BRIEF:
What lines in the following entries hold the word "CTOR"? Copy each one.

Items listed in a dataset:
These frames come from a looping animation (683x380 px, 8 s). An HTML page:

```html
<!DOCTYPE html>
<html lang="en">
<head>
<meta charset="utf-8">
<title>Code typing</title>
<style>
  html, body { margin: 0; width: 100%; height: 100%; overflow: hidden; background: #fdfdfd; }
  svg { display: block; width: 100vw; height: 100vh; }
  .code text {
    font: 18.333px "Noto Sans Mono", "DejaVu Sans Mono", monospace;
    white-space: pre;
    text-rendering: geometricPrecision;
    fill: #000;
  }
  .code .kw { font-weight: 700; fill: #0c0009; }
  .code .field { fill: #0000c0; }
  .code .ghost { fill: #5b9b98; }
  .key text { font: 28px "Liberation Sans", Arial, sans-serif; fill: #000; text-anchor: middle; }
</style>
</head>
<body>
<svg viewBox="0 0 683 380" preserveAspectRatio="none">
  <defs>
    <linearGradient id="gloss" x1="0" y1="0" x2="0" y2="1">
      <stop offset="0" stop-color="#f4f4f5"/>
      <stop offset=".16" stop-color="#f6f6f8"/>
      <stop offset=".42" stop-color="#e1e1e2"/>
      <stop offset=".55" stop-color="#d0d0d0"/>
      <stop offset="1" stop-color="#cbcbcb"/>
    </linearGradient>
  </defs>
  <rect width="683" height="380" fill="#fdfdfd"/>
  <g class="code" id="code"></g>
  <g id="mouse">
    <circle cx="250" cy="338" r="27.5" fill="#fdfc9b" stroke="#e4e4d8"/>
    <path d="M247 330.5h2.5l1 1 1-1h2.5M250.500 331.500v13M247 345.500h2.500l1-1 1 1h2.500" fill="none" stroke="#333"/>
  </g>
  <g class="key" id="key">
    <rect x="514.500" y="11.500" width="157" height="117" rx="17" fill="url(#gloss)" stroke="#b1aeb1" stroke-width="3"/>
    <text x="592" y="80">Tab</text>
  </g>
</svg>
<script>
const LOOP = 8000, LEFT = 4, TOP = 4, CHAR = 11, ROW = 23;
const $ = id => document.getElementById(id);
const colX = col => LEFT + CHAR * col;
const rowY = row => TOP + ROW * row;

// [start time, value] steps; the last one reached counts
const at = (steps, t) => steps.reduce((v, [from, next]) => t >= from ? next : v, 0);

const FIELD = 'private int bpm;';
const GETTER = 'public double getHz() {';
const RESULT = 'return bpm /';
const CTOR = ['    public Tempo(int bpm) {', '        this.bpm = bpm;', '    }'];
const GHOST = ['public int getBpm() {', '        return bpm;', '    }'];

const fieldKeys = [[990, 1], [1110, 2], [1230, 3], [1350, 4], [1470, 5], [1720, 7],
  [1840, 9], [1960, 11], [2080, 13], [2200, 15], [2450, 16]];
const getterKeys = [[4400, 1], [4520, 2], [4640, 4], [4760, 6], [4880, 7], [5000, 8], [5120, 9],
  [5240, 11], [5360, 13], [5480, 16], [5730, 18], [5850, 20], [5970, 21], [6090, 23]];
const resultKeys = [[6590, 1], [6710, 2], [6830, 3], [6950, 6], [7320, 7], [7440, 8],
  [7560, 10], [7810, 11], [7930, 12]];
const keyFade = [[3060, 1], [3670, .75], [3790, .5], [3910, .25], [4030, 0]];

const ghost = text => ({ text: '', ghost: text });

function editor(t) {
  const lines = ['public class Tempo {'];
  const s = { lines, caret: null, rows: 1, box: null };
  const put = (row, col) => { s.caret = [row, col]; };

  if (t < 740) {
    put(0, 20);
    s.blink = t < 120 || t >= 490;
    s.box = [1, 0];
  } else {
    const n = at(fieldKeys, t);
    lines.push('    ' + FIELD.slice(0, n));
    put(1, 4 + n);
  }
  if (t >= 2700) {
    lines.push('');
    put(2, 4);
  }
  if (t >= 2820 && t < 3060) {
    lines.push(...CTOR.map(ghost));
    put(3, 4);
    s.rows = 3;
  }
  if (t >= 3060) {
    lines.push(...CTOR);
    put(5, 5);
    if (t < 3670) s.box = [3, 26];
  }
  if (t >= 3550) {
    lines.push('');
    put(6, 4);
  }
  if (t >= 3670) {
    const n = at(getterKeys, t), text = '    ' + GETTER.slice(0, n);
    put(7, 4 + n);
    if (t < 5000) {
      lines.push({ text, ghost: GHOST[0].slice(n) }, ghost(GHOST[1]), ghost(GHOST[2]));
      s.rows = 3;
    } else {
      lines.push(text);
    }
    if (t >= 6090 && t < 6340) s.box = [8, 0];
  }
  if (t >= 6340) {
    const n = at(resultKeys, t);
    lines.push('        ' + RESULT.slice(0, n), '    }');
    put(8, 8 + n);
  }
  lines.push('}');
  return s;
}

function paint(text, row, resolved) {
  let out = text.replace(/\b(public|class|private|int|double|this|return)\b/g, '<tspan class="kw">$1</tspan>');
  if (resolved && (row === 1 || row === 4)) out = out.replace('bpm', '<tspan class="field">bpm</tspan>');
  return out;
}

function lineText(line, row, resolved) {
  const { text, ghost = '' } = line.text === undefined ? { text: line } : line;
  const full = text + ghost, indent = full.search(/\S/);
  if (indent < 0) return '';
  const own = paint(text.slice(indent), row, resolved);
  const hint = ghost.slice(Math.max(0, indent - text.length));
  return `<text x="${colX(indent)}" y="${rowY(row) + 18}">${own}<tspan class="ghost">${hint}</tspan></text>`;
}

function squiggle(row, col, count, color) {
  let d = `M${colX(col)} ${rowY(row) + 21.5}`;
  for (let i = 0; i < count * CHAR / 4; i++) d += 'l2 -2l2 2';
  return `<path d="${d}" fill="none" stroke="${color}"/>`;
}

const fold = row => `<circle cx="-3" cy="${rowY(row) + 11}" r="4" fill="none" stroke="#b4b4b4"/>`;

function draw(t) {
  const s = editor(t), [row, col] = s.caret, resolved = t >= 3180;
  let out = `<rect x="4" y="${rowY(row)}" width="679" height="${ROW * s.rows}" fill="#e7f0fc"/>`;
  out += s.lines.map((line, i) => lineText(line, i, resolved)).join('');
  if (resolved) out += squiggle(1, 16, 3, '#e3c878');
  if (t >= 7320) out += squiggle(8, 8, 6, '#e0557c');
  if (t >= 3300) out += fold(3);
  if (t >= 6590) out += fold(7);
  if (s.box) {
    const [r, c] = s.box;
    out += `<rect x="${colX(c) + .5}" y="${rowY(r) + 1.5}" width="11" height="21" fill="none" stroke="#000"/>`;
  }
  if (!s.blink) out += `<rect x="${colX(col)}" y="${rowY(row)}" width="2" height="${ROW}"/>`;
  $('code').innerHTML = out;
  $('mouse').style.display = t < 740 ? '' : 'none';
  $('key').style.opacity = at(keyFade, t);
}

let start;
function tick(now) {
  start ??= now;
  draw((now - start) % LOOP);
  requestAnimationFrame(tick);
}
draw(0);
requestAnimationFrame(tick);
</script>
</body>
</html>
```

TASK OUTPUT:
const CTOR = ['    public Tempo(int bpm) {', '        this.bpm = bpm;', '    }'];
    lines.push(...CTOR.map(ghost));
    lines.push(...CTOR);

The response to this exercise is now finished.